START Data for analysis
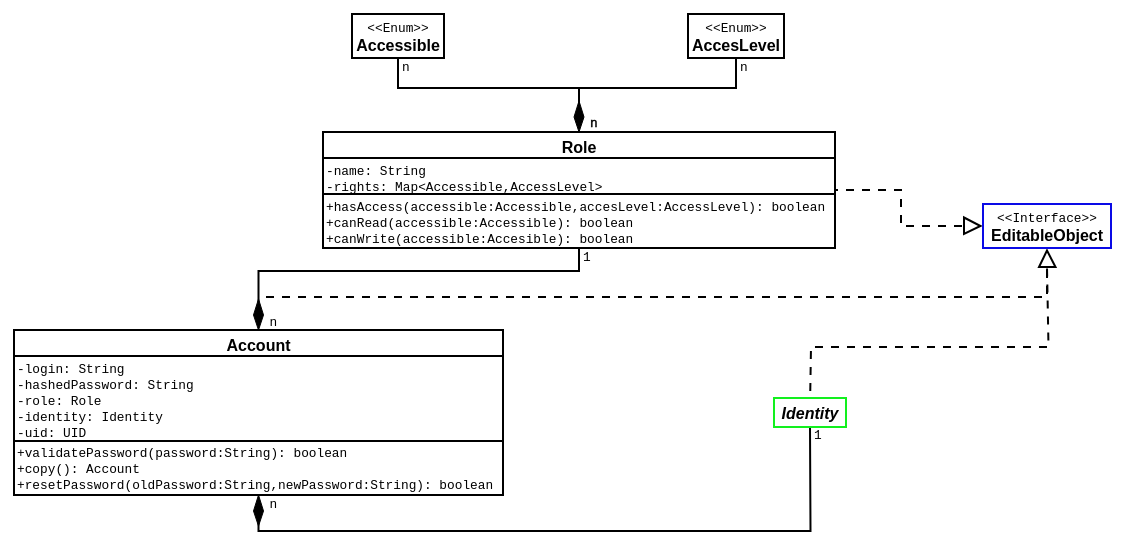
<!DOCTYPE html>
<html lang="en">
<head>
<meta charset="utf-8">
<title>Account and role class diagram</title>
<style>
:root {
  --paper: #ffffff;
  --ink: #000000;
  --interface: #0a0ae6;
  --abstract: #12f01e;
  --sans: "Liberation Sans", Arial, sans-serif;
  --mono: "Liberation Mono", "Courier New", monospace;
}
* { box-sizing: border-box; margin: 0; padding: 0; }
html, body { width: 1124px; height: 544px; overflow: hidden; background: var(--paper); }
.diagram { position: relative; width: 1124px; height: 544px; color: var(--ink); }
.connectors { position: absolute; left: 0; top: 0; }
.line { fill: none; stroke: var(--ink); stroke-width: 2; }
.realizes { stroke-dasharray: 8 8; }
.arrowhead { fill: var(--paper); stroke: var(--ink); stroke-width: 2; }
.multiplicity { font: 12.8px var(--mono); fill: var(--ink); }

.node {
  position: absolute;
  display: flex;
  flex-direction: column;
  border: 2px solid var(--ink);
  background: var(--paper);
  white-space: nowrap;
}
.node header { display: flex; flex-direction: column; align-items: center; padding-top: 6px; }
.stereotype { font: 12.8px/16px var(--mono); }
h2 { font: bold 16px/18px var(--sans); }
.node ul {
  flex: none;
  list-style: none;
  border-top: 2px solid var(--ink);
  padding: 5px 0 0 2px;
  font: 12.8px/16px var(--mono);
}

.accessible { left: 351px; top: 13px; width: 94px; height: 46px; }
.acces-level { left: 687px; top: 13px; width: 98px; height: 46px; }
.role { left: 322px; top: 131px; width: 514px; height: 118px; }
.role header, .account header { height: 26px; }
.role .attributes { height: 36px; }
.editable-object { left: 982px; top: 203px; width: 130px; height: 46px; border-color: var(--interface); }
.account { left: 13px; top: 329px; width: 491px; height: 167px; }
.account .attributes { height: 85px; }
.account .operations { padding-top: 4px; }
.identity { left: 773px; top: 397px; width: 74px; height: 31px; border-color: var(--abstract); }
.identity h2 { font-style: italic; }
</style>
</head>
<body>
<main class="diagram">
  <svg class="connectors" width="1124" height="544" viewBox="0 0 1124 544" aria-hidden="true">
    <defs>
      <polygon id="diamond" points="0,0 5,16 0,31 -5,16" fill="var(--ink)" stroke="var(--ink)"/>
    </defs>
    <g class="line">
      <polyline points="398,58 398,88 579,88 579,104"/>
      <polyline points="736,58 736,88 579,88"/>
      <polyline points="579,248 579,271 258.5,271 258.5,302"/>
      <polyline points="810,427 810.5,531 258.5,531 258.5,520"/>
    </g>
    <g class="line realizes">
      <polyline points="830,190 901,190 901,226 964,226"/>
      <polyline points="266,297 1047,297 1047,267"/>
      <polyline points="810,407 811,347 1048.5,347 1047,267"/>
    </g>
    <use href="#diamond" x="579" y="101"/>
    <use href="#diamond" x="258.5" y="299"/>
    <use href="#diamond" x="258.5" y="495"/>
    <polygon class="arrowhead" points="964,217.5 964,234 980.5,226"/>
    <polygon class="arrowhead" points="1047,250.5 1039,267 1055.5,267"/>
    <g class="multiplicity">
      <text x="402" y="71">n</text>
      <text x="740" y="71">n</text>
      <text x="590" y="127" stroke="var(--ink)" stroke-width="0.4">n</text>
      <text x="583" y="261">1</text>
      <text x="269.5" y="326">n</text>
      <text x="814" y="439">1</text>
      <text x="269.5" y="508">n</text>
    </g>
  </svg>

  <section class="node accessible">
    <header><span class="stereotype">&lt;&lt;Enum&gt;&gt;</span><h2>Accessible</h2></header>
  </section>

  <section class="node acces-level">
    <header><span class="stereotype">&lt;&lt;Enum&gt;&gt;</span><h2>AccesLevel</h2></header>
  </section>

  <section class="node role">
    <header><h2>Role</h2></header>
    <ul class="attributes">
      <li>-name: String</li>
      <li>-rights: Map&lt;Accessible,AccessLevel&gt;</li>
    </ul>
    <ul class="operations">
      <li>+hasAccess(accessible:Accessible,accesLevel:AccessLevel): boolean</li>
      <li>+canRead(accessible:Accessible): boolean</li>
      <li>+canWrite(accessible:Accesible): boolean</li>
    </ul>
  </section>

  <section class="node editable-object">
    <header><span class="stereotype">&lt;&lt;Interface&gt;&gt;</span><h2>EditableObject</h2></header>
  </section>

  <section class="node account">
    <header><h2>Account</h2></header>
    <ul class="attributes">
      <li>-login: String</li>
      <li>-hashedPassword: String</li>
      <li>-role: Role</li>
      <li>-identity: Identity</li>
      <li>-uid: UID</li>
    </ul>
    <ul class="operations">
      <li>+validatePassword(password:String): boolean</li>
      <li>+copy(): Account</li>
      <li>+resetPassword(oldPassword:String,newPassword:String): boolean</li>
    </ul>
  </section>

  <section class="node identity">
    <header><h2>Identity</h2></header>
  </section>
</main>
</body>
</html>
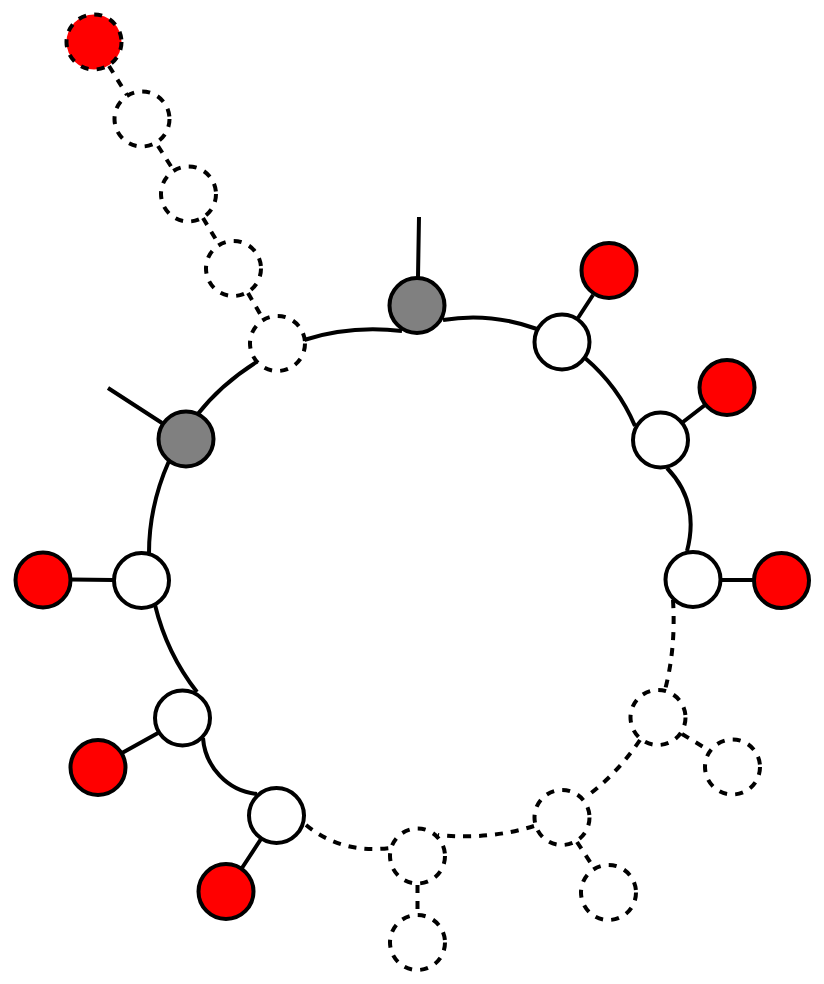
<!DOCTYPE html>
<html lang="en">
<head>
<meta charset="utf-8">
<title>Ring diagram</title>
<style>
:root { --paper: #ffffff; --ink: #000000; --tip: #ff0000; --anchor: #808080; }
html, body { margin: 0; background: var(--paper); overflow: hidden; }
.ring-diagram { display: block; width: 824px; height: 984px; }
.links { fill: none; stroke: var(--ink); stroke-width: 4; }
.nodes { fill: var(--paper); stroke: var(--ink); stroke-width: 4; }
.dashed { stroke-dasharray: 8 8; }
.nodes .dashed { stroke-dasharray: 8 8.2; }
.tip { fill: var(--tip); }
.anchor { fill: var(--anchor); }
</style>
</head>
<body>
<svg class="ring-diagram" viewBox="0 0 824 984" role="img" aria-label="Ring of linked nodes with outer branches; some nodes and links are dashed">
  <g class="links">
    <g class="ring-links">
      <path d="M304 340Q350 325 402 331"/>
      <path d="M443 320Q490 312 537 329"/>
      <path d="M585 358Q618 386 635 426"/>
      <path d="M667 468Q700 502 687 551"/>
      <path d="M258 361Q221 384 197 415"/>
      <path d="M169 461Q149 506 149 553"/>
      <path d="M155 605Q167 654 197 692"/>
      <path d="M203 738C205 766 227 791 257 794"/>
    </g>
    <g class="ring-links dashed">
      <path d="M673 600Q676 648 665 690"/>
      <path d="M640 740Q617 774 587 796"/>
      <path d="M534 826Q490 840 438 835"/>
      <path d="M306 825Q341 854 390 848"/>
    </g>
    <g class="branch-links">
      <path d="M418 277L419 217M162 423L108 388"/>
      <path d="M578 318L593 295M683 422L705 405M721 580H753"/>
      <path d="M113 580L71 579.5M158 733L122 753M261 839L242 868"/>
    </g>
    <g class="branch-links dashed">
      <path d="M109 66L127 95M158 146L174 171M203 218L218 243M248 293L263 319"/>
      <path d="M682 734L710 751M577 842L594 868M417.5 885V914"/>
    </g>
  </g>
  <g class="nodes">
    <g class="dashed">
      <circle class="tip" cx="94" cy="42" r="27.5"/>
      <circle cx="142" cy="119" r="27.5"/>
      <circle cx="188.5" cy="194" r="27.5"/>
      <circle cx="233.5" cy="268.5" r="27.5"/>
      <circle cx="277.5" cy="343.5" r="27.5"/>
      <circle cx="658" cy="717.5" r="27.5"/>
      <circle cx="732.5" cy="767" r="27.5"/>
      <circle cx="562" cy="817.5" r="27.5"/>
      <circle cx="608.5" cy="892.5" r="27.5"/>
      <circle cx="417.5" cy="856" r="27.5"/>
      <circle cx="417.5" cy="942.5" r="27.5"/>
    </g>
    <g class="anchor">
      <circle cx="417" cy="305.5" r="27.5"/>
      <circle cx="186" cy="439" r="27.5"/>
    </g>
    <g class="ring-nodes">
      <circle cx="562" cy="342" r="27.5"/>
      <circle cx="660.5" cy="440" r="27.5"/>
      <circle cx="693" cy="579.5" r="27.5"/>
      <circle cx="141.5" cy="580.5" r="27.5"/>
      <circle cx="182.5" cy="718" r="27.5"/>
      <circle cx="276.5" cy="815.5" r="27.5"/>
    </g>
    <g class="tip">
      <circle cx="609" cy="270.5" r="27.5"/>
      <circle cx="727" cy="387.5" r="27.5"/>
      <circle cx="781.5" cy="580.5" r="27.5"/>
      <circle cx="43" cy="580" r="27.5"/>
      <circle cx="98" cy="767.5" r="27.5"/>
      <circle cx="226" cy="891.5" r="27.5"/>
    </g>
  </g>
</svg>
</body>
</html>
END Data for analysis
## Directions
What you return must match the lines from the top of the data through the line with "flex: none;" exactly, with the pictures removed.

## Exercise answer
<!DOCTYPE html>
<html lang="en">
<head>
<meta charset="utf-8">
<title>Account and role class diagram</title>
<style>
:root {
  --paper: #ffffff;
  --ink: #000000;
  --interface: #0a0ae6;
  --abstract: #12f01e;
  --sans: "Liberation Sans", Arial, sans-serif;
  --mono: "Liberation Mono", "Courier New", monospace;
}
* { box-sizing: border-box; margin: 0; padding: 0; }
html, body { width: 1124px; height: 544px; overflow: hidden; background: var(--paper); }
.diagram { position: relative; width: 1124px; height: 544px; color: var(--ink); }
.connectors { position: absolute; left: 0; top: 0; }
.line { fill: none; stroke: var(--ink); stroke-width: 2; }
.realizes { stroke-dasharray: 8 8; }
.arrowhead { fill: var(--paper); stroke: var(--ink); stroke-width: 2; }
.multiplicity { font: 12.8px var(--mono); fill: var(--ink); }

.node {
  position: absolute;
  display: flex;
  flex-direction: column;
  border: 2px solid var(--ink);
  background: var(--paper);
  white-space: nowrap;
}
.node header { display: flex; flex-direction: column; align-items: center; padding-top: 6px; }
.stereotype { font: 12.8px/16px var(--mono); }
h2 { font: bold 16px/18px var(--sans); }
.node ul {
  flex: none;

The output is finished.